- took a job as an assistant schoolteacher at the age of 21
- gave the first public demonstration of karate
- karate practice was legalized in Okinawa, and its study became mandatory in middle schools. Securing permission from Azato and Itosu, Funakoshi announced that he would begin formally teaching karate.
- had the honour of demonstrating the art of "Okinawan te" to then Crown Prince Hirohito during a visit he made to Okinawa.
- traveled to Tokyo where he had been invited to present his art of Tode at the First National Athletic Exhibition in Tokyo, which had been organized by the Ministry of Education. After the demonstration he was strongly urged by several eminent groups and individuals to remain in Japan, and indeed he never did return to live in Okinawa.
- had started to introduce karate to several of the local universities, first at Keio, followed by Chuo, Tokyo, and Waseda to name but a few. It was through these universities that he was able to reach a much larger audience and this contributed greatly to the growing popularity of karate.

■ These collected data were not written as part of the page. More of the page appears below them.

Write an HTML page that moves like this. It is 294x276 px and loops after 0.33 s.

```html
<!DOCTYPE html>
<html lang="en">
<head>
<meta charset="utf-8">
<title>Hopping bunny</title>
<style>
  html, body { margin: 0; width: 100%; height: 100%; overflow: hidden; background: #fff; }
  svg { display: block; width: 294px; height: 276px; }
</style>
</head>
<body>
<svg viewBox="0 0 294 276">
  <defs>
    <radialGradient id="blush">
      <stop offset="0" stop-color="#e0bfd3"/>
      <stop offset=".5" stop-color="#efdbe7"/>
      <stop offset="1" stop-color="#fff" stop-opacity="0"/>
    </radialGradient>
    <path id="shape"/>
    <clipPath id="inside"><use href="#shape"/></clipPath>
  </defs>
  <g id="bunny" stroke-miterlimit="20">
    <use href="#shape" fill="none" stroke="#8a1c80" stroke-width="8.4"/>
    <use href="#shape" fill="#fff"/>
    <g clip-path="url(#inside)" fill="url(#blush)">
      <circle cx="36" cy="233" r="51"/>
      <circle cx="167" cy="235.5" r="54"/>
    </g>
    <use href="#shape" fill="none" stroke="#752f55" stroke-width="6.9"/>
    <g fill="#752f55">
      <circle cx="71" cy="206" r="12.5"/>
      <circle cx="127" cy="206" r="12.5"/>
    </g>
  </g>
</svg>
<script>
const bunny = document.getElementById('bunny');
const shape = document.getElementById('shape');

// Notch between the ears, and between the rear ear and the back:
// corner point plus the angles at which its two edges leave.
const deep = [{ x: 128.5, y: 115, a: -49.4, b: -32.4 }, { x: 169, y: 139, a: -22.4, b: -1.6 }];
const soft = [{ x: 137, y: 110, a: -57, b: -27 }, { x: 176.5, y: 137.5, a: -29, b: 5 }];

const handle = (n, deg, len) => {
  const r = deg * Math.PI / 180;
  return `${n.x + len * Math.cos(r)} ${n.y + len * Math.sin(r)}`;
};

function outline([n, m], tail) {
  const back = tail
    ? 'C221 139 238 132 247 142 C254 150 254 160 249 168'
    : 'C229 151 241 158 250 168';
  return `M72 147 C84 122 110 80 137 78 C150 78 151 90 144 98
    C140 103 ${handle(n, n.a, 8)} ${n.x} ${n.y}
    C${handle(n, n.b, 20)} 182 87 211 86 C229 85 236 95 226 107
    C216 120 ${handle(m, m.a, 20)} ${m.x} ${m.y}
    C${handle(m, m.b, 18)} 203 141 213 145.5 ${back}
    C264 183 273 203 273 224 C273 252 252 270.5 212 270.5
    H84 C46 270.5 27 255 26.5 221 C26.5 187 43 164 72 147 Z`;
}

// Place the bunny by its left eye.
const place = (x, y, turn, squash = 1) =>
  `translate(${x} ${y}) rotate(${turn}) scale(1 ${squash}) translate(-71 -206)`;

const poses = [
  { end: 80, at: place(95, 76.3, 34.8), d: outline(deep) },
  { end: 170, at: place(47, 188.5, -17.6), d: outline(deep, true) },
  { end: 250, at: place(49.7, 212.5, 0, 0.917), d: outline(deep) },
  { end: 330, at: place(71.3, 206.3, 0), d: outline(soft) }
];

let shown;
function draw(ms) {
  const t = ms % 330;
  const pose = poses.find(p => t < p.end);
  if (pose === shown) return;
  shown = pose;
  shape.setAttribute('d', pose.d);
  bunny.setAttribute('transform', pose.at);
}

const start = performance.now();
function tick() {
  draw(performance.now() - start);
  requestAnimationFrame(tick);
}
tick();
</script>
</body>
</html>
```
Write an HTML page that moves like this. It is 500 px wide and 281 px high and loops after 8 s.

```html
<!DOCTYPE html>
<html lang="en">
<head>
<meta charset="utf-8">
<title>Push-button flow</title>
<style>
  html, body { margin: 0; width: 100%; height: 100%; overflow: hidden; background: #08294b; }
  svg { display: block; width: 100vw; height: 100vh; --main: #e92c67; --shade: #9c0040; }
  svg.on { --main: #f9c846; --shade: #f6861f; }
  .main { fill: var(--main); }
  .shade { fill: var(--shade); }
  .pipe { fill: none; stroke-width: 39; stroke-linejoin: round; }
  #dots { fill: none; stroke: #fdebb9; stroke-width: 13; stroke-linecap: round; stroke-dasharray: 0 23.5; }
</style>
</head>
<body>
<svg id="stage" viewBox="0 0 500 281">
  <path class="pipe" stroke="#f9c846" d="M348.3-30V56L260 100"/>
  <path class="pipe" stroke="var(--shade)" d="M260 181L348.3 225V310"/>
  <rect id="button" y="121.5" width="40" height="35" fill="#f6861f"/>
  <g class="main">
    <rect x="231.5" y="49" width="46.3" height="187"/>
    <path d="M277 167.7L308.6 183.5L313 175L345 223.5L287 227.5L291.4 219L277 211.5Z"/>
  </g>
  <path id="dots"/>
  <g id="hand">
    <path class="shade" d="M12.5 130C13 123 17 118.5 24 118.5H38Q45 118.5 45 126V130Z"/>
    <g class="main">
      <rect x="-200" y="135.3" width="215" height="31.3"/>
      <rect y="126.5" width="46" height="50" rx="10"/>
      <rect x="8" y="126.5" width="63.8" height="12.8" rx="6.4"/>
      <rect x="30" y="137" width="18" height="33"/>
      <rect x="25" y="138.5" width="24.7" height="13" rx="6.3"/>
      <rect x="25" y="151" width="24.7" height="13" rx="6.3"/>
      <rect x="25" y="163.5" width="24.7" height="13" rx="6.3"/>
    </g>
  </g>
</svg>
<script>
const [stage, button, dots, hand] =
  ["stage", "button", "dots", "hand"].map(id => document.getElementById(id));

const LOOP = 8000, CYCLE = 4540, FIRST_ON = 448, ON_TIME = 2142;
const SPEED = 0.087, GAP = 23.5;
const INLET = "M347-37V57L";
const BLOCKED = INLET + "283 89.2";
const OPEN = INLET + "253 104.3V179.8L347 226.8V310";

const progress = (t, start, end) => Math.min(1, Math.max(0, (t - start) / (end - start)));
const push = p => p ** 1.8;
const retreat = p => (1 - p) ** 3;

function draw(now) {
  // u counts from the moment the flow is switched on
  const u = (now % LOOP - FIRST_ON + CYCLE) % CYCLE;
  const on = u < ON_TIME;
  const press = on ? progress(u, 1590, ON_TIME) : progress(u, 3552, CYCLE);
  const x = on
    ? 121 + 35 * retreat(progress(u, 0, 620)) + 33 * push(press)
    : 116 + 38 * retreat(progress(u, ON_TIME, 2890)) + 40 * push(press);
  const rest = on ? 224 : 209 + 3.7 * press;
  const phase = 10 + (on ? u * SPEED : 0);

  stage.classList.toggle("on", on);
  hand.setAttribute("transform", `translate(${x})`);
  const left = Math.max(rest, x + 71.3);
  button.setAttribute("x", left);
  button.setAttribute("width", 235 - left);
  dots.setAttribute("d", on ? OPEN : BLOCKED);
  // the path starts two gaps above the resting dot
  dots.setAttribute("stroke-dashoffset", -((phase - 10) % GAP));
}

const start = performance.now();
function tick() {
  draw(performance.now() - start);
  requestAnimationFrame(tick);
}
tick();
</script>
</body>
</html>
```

- Master Funakoshi was finally able to establish the Shoto-kan dojo in 1936, a great landmark in the history of karate. Funakoshi sensei was not only a genius in martial arts, but he was also a literary talent, and he signed all of his works "Shoto" which was his pen name. Hence, the dojo where he taught came to be known as "Shoto's school" or "Shoto's kan" which was ultimately adopted as the official name for his style of karate. Funakoshi sensei had combined the techniques and katas of the two major Okinawan styles to form his own style of karate, as a result, today Shotokan karate-do includes the powerful techniques of the Shorei style of karate, as well as the lighter more flexible movements of the Shorin style of karate.